The annual Jeppe High School for Boys Remembrance Service took on special significance this year because it marked the 100th anniversary of the signing of the armistice that ended World War I on 11th November 1918.
There were one or two additions to the programme, including the telling of the story of one particular old boy who died in World War II, and the recounting of the fate of the SS Mendi, the ship that was sunk in 1917 with 600 black South African soldiers on board.
Journalist Fred Khumalo told the moving story of the Mendi, and laid a wreath in memory of the men who did that day.
Travis Kroggel retold the story of Robert George Hamilton, a Jeppe old boy who died in Poland in World War II when his plane was shot down.
The event organiser, Mr Rob Faltemeier, explained that while the theme of the day is a military one – commemorating those who were killed in various wars – it actually goes beyond that. “The aim is to honour the sacrifices made, but not to glorify war in any way,” he said. “In the end it is right to acknowledge those who died, but the real aim is to ensure that these things don’t happen again.”

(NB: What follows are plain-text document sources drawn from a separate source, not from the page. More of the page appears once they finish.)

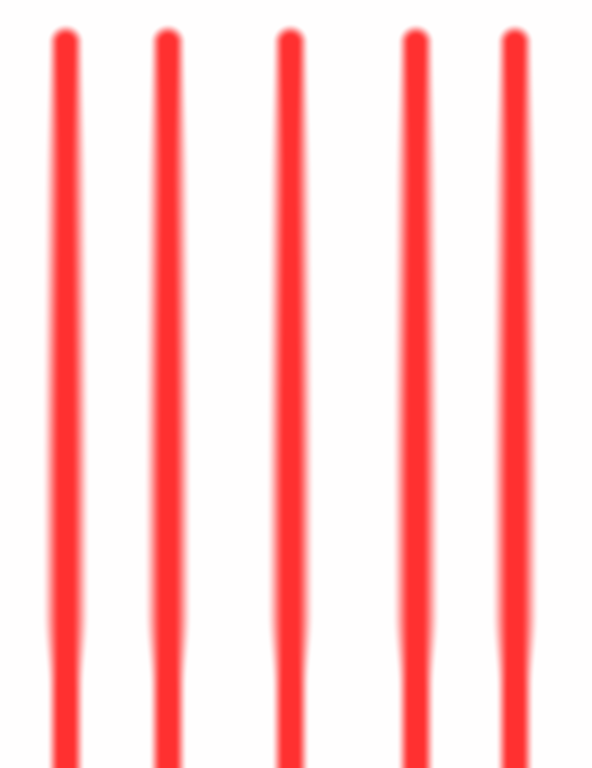
This pattern is drawn by a WebGL 2 fragment shader. Its source:

```glsl
#version 300 es
precision highp float;

#define STRIPES 5
#define SPACING 0.1462
#define CENTER_X -0.0072
#define SWAY 0.0153
#define SWAY_BIAS 0.0020
#define CAP_Y 0.945
#define TIP_RADIUS 0.0165
#define BODY_RADIUS 0.0197
#define FOOT_RADIUS 0.0170
#define SOFT_ENDS 0.0085
#define SOFT_BODY 0.0125

uniform vec2 u_resolution;
out vec4 fragColor;

const vec3 PAPER = vec3(1.0, 0.996, 0.996);
const vec3 RED = vec3(1.0, 0.19, 0.19);
const float HALF_PI = 1.570796;

// Uneven spacing: the stripes beside the middle one lean outward
float stripeCenter(float index) {
    float s = sin(index * HALF_PI);
    return CENTER_X + index * SPACING + SWAY * s + SWAY_BIAS * s * s;
}

// Swells from the tip down, then pinches into a straight foot
float stripeRadius(float y) {
    float body = mix(BODY_RADIUS, TIP_RADIUS, smoothstep(0.35, 0.96, y));
    return mix(FOOT_RADIUS, body, smoothstep(0.11, 0.20, y));
}

// Edges blur most along the body
float edgeSoftness(float y) {
    float body = smoothstep(0.10, 0.20, y) * (1.0 - smoothstep(0.75, 0.96, y));
    return max(mix(SOFT_ENDS, SOFT_BODY, body), 1.0 / u_resolution.y);
}

void main() {
    // Height runs from 0 to 1, x is centered in the same units
    vec2 p = gl_FragCoord.xy / u_resolution.y;
    p.x -= 0.5 * u_resolution.x / u_resolution.y;

    float radius = stripeRadius(p.y);
    float soft = edgeSoftness(p.y);
    float aboveCap = max(p.y - CAP_Y, 0.0);

    // Round-capped stripes running off the bottom edge
    float ink = 0.0;
    for (int i = 0; i < STRIPES; i++) {
        float index = float(i) - 0.5 * float(STRIPES - 1);
        float dist = length(vec2(p.x - stripeCenter(index), aboveCap)) - radius;
        ink = max(ink, 1.0 - smoothstep(-soft, soft, dist));
    }

    fragColor = vec4(mix(PAPER, RED, ink), 1.0);
}
```
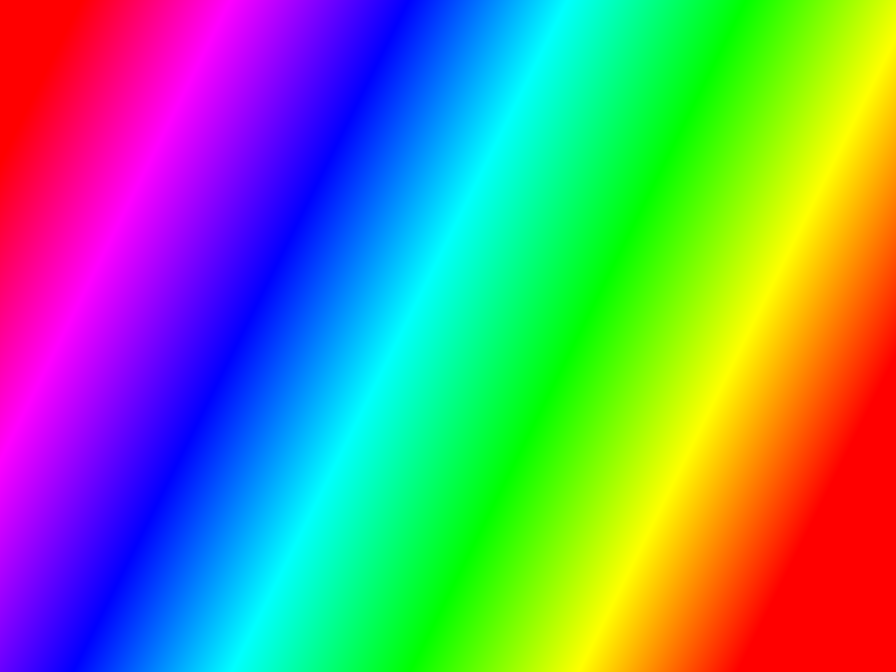
Reproduce this background procedurally as a WebGL 1 fragment shader.

```glsl
precision highp float;
// Slanted rainbow: one linear gradient runs from upper left to lower right,
// passing through seven saturated hues at uneven stops. Each pixel is projected
// on the gradient axis, then the colour segments are blended in order.

uniform vec2 u_resolution;

// Geometry, in units of the canvas height
const vec2 AXIS = vec2(1.0, -0.5);   // across the bands, y upward
const vec2 CORNER = vec2(0.0, 1.0);  // upper left, where the axis starts
const float RAMP_START = 0.1215;     // end of the flat red corner
const float RAMP_LENGTH = 1.4757;    // distance from first red to last red

// Positions of the hues along the ramp
const float MAGENTA_AT = 0.15;
const float BLUE_AT = 0.33;
const float CYAN_AT = 0.49;
const float GREEN_AT = 0.67;
const float YELLOW_AT = 0.84;

const vec3 RED = vec3(1.0, 0.0, 0.0);
const vec3 MAGENTA = vec3(1.0, 0.0, 1.0);
const vec3 BLUE = vec3(0.0, 0.0, 1.0);
const vec3 CYAN = vec3(0.0, 1.0, 1.0);
const vec3 GREEN = vec3(0.0, 1.0, 0.0);
const vec3 YELLOW = vec3(1.0, 1.0, 0.0);

// Linear progress from one stop to the next, held at both ends
float segment(float from, float to, float t) {
  return clamp((t - from) / (to - from), 0.0, 1.0);
}

vec3 spectrum(float t) {
  vec3 color = mix(RED, MAGENTA, segment(0.0, MAGENTA_AT, t));
  color = mix(color, BLUE, segment(MAGENTA_AT, BLUE_AT, t));
  color = mix(color, CYAN, segment(BLUE_AT, CYAN_AT, t));
  color = mix(color, GREEN, segment(CYAN_AT, GREEN_AT, t));
  color = mix(color, YELLOW, segment(GREEN_AT, YELLOW_AT, t));
  return mix(color, RED, segment(YELLOW_AT, 1.0, t));
}

void main() {
  vec2 position = gl_FragCoord.xy / u_resolution.y;
  float along = dot(position - CORNER, AXIS);
  gl_FragColor = vec4(spectrum((along - RAMP_START) / RAMP_LENGTH), 1.0);
}
```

The Jeppe Remembrance Service, while it involves the pipe band and a parade, is primarily a religious service. This year it was conducted by Father Anthony Egan of Wits University and it incorporated the customary reading of the role of honour by the headmaster.
Wreaths were laid at the War Memorial on behalf of various organisations associated with the school, and at the Scottish Horse Memorial on the ridge – marking the school’s commitment to the Kensington community.
It was, as always, a deeply moving occasion.